> ABOUT THIS EXERCISE:
Among the lines of the records, please find those that contain the word "left" and copy them.

(Document images with source code)

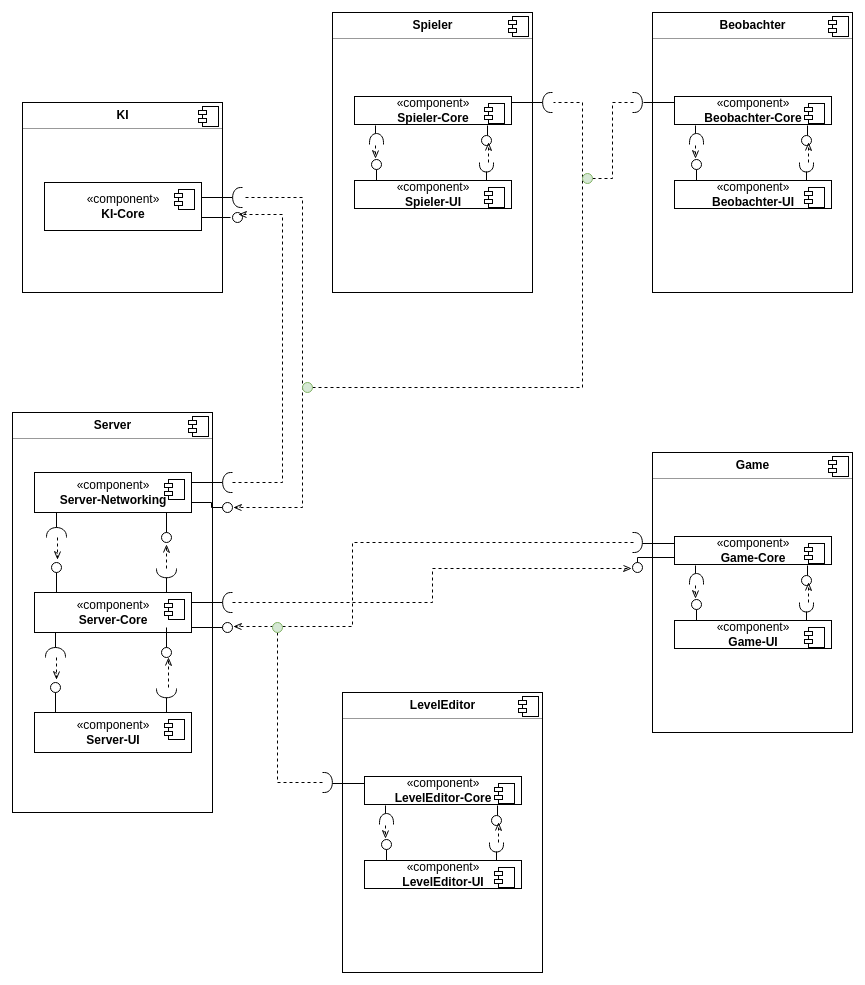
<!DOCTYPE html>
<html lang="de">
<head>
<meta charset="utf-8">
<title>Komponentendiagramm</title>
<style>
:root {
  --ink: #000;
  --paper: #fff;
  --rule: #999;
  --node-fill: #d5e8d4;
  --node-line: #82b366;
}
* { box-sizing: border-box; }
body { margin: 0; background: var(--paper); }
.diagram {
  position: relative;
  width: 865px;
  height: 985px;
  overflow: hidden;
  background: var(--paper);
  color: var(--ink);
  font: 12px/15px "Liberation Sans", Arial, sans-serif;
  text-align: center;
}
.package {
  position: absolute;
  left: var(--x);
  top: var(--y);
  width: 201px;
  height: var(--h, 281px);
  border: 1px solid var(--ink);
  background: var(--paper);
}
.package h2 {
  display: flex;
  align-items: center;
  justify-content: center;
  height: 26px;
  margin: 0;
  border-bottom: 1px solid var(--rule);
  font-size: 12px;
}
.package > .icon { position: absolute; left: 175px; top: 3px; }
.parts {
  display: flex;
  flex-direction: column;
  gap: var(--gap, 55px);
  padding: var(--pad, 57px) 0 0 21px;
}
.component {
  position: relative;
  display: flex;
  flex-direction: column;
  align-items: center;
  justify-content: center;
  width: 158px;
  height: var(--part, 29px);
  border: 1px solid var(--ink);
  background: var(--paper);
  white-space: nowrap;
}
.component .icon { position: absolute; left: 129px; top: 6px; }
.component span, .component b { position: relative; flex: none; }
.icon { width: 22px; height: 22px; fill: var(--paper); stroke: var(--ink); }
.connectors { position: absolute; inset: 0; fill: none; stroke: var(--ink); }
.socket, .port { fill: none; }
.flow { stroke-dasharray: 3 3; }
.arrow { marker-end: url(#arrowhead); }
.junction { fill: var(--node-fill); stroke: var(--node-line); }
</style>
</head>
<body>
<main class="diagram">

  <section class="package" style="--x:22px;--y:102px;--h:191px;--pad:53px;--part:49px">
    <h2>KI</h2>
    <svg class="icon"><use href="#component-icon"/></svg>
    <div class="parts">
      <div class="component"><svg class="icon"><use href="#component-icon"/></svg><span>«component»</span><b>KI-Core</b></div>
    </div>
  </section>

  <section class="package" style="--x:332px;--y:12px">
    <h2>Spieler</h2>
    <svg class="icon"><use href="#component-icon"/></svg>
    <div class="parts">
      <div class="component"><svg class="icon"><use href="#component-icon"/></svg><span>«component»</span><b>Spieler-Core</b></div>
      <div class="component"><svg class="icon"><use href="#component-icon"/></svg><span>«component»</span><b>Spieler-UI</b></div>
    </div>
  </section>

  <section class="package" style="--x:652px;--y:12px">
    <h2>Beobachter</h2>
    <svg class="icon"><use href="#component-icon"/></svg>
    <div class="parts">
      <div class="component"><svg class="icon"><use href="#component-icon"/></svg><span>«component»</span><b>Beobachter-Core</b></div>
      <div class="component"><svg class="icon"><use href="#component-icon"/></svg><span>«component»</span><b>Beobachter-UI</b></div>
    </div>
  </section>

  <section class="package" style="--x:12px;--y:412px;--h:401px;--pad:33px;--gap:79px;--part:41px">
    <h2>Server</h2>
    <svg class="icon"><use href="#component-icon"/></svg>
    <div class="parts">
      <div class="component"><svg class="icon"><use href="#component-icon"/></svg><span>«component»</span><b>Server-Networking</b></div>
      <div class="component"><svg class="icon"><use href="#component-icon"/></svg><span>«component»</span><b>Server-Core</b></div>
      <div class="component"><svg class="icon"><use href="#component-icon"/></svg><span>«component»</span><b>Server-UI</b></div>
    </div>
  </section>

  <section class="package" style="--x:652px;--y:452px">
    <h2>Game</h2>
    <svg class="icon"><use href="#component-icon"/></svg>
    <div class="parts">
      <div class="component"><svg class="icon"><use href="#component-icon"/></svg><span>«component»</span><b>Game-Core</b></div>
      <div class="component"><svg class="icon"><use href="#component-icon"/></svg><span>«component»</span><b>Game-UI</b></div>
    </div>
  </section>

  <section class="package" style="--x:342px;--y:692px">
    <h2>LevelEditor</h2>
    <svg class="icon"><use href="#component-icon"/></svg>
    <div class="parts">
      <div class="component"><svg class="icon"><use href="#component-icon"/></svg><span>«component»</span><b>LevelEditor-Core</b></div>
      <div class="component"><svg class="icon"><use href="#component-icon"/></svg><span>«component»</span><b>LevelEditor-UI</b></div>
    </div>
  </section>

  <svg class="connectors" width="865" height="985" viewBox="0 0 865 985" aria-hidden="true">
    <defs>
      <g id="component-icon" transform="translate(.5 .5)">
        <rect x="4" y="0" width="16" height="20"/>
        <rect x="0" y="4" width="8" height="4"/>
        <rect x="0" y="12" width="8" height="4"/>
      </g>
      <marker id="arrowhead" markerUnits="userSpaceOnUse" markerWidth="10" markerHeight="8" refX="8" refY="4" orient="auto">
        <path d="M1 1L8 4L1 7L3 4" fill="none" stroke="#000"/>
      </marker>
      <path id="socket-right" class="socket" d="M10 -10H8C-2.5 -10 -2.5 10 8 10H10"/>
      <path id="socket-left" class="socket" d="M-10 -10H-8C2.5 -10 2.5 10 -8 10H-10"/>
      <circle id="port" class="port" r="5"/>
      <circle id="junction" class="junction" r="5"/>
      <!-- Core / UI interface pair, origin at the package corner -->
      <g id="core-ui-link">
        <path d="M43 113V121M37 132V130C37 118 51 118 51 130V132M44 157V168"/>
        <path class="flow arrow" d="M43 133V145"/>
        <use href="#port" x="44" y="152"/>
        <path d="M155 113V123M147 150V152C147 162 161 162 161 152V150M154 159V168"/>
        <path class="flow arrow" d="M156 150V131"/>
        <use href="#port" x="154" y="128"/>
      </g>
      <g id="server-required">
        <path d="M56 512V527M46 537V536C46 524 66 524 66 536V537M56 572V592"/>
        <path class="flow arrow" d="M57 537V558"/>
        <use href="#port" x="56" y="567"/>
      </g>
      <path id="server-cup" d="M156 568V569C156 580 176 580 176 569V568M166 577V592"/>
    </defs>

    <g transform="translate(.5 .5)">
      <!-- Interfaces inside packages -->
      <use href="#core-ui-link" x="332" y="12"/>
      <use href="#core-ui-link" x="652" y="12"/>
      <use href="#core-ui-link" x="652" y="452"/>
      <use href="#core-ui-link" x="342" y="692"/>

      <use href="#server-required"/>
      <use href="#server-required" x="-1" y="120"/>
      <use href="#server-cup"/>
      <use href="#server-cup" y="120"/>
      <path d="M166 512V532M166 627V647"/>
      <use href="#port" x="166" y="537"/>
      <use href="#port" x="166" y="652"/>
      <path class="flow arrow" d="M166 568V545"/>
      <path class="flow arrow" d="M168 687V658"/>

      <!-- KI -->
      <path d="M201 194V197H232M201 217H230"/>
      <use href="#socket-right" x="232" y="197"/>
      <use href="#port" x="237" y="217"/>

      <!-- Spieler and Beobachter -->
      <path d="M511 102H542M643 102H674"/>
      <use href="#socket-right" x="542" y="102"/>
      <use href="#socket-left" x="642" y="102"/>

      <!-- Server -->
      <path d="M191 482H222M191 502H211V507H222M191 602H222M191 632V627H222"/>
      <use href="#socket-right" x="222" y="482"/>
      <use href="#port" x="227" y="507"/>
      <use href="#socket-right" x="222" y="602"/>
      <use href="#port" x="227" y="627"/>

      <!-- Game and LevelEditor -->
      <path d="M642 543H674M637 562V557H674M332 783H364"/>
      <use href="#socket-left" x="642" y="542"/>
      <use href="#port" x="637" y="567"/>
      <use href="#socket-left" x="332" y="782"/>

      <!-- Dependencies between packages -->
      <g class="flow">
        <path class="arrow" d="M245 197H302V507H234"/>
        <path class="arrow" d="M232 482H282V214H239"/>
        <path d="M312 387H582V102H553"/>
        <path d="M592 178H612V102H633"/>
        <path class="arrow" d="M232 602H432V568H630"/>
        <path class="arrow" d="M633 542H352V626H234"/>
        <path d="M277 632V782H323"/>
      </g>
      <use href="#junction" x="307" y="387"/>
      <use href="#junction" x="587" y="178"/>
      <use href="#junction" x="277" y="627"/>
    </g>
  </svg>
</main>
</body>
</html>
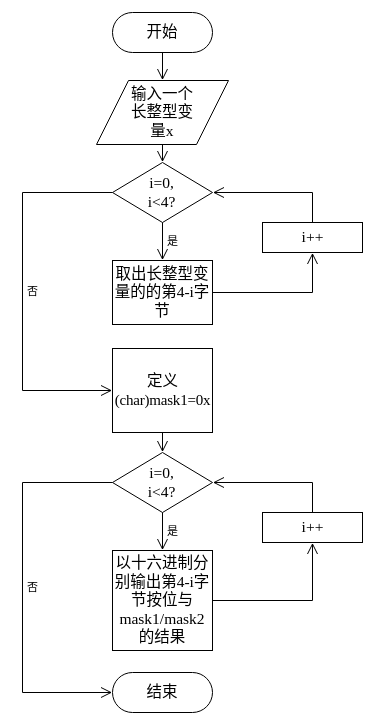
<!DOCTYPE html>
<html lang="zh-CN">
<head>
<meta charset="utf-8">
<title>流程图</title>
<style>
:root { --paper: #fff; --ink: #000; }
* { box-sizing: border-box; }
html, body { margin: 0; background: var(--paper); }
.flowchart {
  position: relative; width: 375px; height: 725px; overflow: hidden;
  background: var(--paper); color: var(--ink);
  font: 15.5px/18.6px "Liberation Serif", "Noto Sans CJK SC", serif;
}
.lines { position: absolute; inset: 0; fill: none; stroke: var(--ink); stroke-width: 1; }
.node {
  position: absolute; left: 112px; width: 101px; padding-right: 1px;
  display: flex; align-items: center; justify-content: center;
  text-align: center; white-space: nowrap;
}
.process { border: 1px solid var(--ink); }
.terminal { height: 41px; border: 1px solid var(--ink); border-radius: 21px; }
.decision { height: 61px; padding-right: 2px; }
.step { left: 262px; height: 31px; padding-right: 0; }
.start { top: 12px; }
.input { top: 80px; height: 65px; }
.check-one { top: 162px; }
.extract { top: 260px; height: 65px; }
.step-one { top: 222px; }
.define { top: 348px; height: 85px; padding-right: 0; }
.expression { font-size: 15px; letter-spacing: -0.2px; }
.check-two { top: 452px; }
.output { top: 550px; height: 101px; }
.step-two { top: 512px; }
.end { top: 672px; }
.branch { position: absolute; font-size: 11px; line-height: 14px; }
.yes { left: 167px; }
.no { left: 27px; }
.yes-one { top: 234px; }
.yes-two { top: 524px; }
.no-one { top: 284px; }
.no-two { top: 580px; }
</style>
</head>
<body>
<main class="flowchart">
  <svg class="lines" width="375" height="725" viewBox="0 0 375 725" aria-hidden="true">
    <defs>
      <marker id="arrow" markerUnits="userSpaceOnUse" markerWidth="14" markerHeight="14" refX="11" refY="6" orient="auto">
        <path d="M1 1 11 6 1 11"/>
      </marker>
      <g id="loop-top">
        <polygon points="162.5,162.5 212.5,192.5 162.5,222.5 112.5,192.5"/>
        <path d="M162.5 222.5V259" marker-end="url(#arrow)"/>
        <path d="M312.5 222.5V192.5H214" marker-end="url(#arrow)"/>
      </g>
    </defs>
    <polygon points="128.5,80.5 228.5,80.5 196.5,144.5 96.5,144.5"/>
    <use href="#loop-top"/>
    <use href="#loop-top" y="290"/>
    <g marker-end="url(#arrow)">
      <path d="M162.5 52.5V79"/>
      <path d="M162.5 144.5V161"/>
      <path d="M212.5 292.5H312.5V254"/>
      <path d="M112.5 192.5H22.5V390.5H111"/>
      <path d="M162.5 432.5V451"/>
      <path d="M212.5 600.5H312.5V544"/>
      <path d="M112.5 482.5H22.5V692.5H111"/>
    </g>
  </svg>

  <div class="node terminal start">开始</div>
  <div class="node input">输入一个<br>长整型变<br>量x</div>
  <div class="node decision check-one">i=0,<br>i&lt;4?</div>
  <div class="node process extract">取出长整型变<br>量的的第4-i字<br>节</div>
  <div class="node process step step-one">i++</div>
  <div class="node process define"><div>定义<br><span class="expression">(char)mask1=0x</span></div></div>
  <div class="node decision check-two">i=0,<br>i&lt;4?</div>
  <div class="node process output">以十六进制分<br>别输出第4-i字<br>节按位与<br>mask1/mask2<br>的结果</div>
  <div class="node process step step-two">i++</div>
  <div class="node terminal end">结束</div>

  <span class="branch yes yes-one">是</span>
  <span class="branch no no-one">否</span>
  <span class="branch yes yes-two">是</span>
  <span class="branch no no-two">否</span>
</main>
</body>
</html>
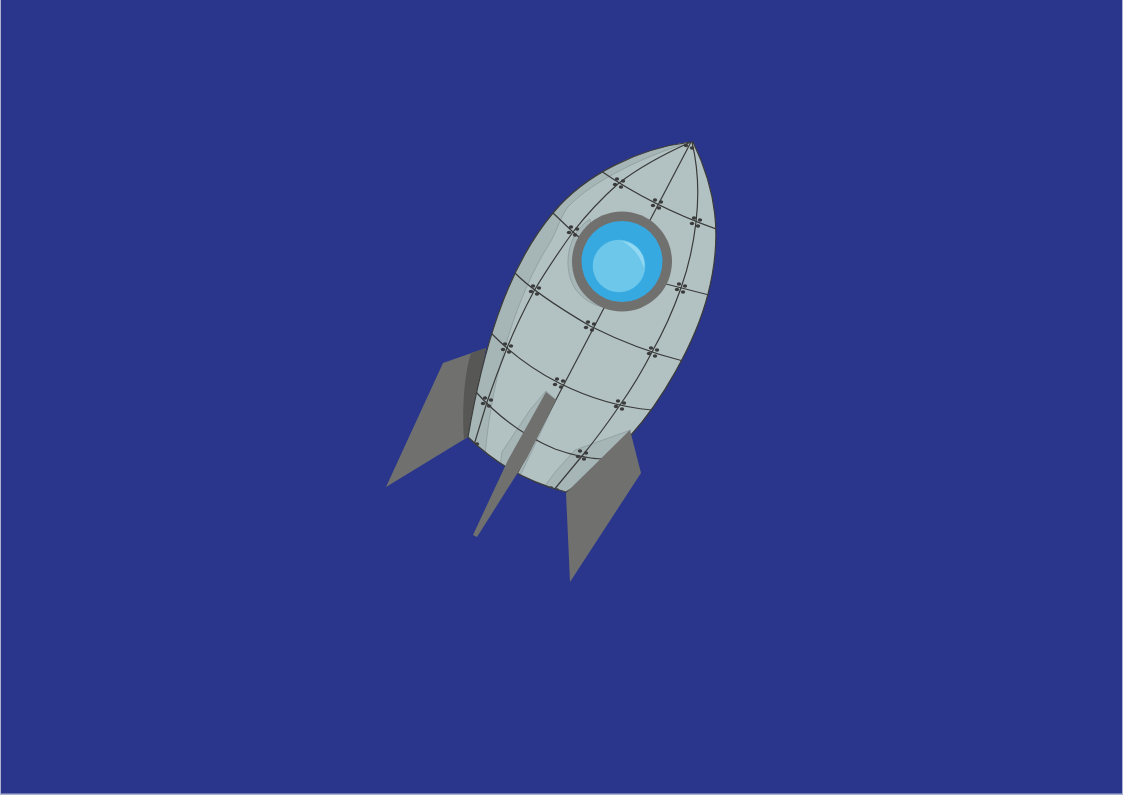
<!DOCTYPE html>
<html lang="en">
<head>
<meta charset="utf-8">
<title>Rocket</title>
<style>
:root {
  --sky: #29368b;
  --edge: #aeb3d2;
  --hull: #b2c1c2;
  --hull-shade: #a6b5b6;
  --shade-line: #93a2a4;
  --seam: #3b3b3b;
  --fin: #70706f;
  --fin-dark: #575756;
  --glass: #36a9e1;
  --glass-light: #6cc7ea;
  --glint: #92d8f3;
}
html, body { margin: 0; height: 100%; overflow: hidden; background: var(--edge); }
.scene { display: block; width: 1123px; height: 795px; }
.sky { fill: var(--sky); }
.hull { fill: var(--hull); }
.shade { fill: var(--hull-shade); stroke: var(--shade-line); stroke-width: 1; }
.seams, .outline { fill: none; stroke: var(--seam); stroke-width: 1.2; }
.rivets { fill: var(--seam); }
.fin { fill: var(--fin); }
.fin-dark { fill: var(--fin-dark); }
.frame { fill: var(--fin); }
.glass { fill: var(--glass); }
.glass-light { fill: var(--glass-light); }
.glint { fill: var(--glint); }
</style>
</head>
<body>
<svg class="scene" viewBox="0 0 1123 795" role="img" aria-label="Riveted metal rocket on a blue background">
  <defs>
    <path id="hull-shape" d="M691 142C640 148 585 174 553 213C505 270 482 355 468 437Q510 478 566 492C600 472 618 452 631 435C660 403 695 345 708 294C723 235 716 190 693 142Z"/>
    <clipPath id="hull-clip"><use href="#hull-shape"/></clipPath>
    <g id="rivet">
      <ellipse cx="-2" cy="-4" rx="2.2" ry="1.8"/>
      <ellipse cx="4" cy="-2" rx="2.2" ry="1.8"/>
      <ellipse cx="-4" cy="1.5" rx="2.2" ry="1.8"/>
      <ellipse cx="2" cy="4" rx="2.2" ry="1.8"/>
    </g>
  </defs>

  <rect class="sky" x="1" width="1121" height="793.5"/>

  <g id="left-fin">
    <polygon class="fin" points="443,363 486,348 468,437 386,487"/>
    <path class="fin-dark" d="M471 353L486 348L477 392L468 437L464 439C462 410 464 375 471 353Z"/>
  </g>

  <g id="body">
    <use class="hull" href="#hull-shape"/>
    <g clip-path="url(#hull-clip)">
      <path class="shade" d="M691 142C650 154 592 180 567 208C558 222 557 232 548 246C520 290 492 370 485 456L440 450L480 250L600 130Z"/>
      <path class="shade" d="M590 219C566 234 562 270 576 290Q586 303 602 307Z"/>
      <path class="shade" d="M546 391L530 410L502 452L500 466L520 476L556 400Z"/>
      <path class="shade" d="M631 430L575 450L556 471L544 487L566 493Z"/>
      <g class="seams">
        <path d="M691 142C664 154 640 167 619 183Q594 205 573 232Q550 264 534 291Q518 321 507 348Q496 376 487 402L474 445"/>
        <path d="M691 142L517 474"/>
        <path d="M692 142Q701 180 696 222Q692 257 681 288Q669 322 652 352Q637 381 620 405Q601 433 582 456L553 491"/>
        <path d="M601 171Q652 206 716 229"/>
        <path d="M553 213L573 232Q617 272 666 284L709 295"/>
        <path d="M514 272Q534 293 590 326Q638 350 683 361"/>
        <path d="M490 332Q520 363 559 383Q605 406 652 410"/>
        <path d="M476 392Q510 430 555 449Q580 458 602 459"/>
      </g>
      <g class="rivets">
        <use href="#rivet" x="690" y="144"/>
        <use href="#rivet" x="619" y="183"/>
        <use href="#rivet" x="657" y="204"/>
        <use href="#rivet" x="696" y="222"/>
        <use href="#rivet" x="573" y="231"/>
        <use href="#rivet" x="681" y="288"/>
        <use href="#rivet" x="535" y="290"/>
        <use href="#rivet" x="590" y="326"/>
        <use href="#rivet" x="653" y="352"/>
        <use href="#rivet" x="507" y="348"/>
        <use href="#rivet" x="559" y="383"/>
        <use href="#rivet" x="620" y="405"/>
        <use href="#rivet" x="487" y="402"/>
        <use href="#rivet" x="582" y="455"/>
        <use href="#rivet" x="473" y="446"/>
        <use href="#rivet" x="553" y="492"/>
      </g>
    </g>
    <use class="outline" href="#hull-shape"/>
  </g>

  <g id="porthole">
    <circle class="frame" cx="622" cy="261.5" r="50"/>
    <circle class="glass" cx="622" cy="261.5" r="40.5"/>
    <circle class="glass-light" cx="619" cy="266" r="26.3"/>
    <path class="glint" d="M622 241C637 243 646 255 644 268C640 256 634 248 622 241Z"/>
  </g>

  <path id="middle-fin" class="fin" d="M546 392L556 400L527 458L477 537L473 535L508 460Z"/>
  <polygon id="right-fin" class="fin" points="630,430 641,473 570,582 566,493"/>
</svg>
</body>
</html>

> RESPONSE AREA:
  left: var(--x);
.package > .icon { position: absolute; left: 175px; top: 3px; }
.component .icon { position: absolute; left: 129px; top: 6px; }
      <path id="socket-left" class="socket" d="M-10 -10H-8C2.5 -10 2.5 10 -8 10H-10"/>
      <use href="#socket-left" x="642" y="102"/>
      <use href="#socket-left" x="642" y="542"/>
      <use href="#socket-left" x="332" y="782"/>
  position: absolute; left: 112px; width: 101px; padding-right: 1px;
.step { left: 262px; height: 31px; padding-right: 0; }
.yes { left: 167px; }
.no { left: 27px; }
  <g id="left-fin">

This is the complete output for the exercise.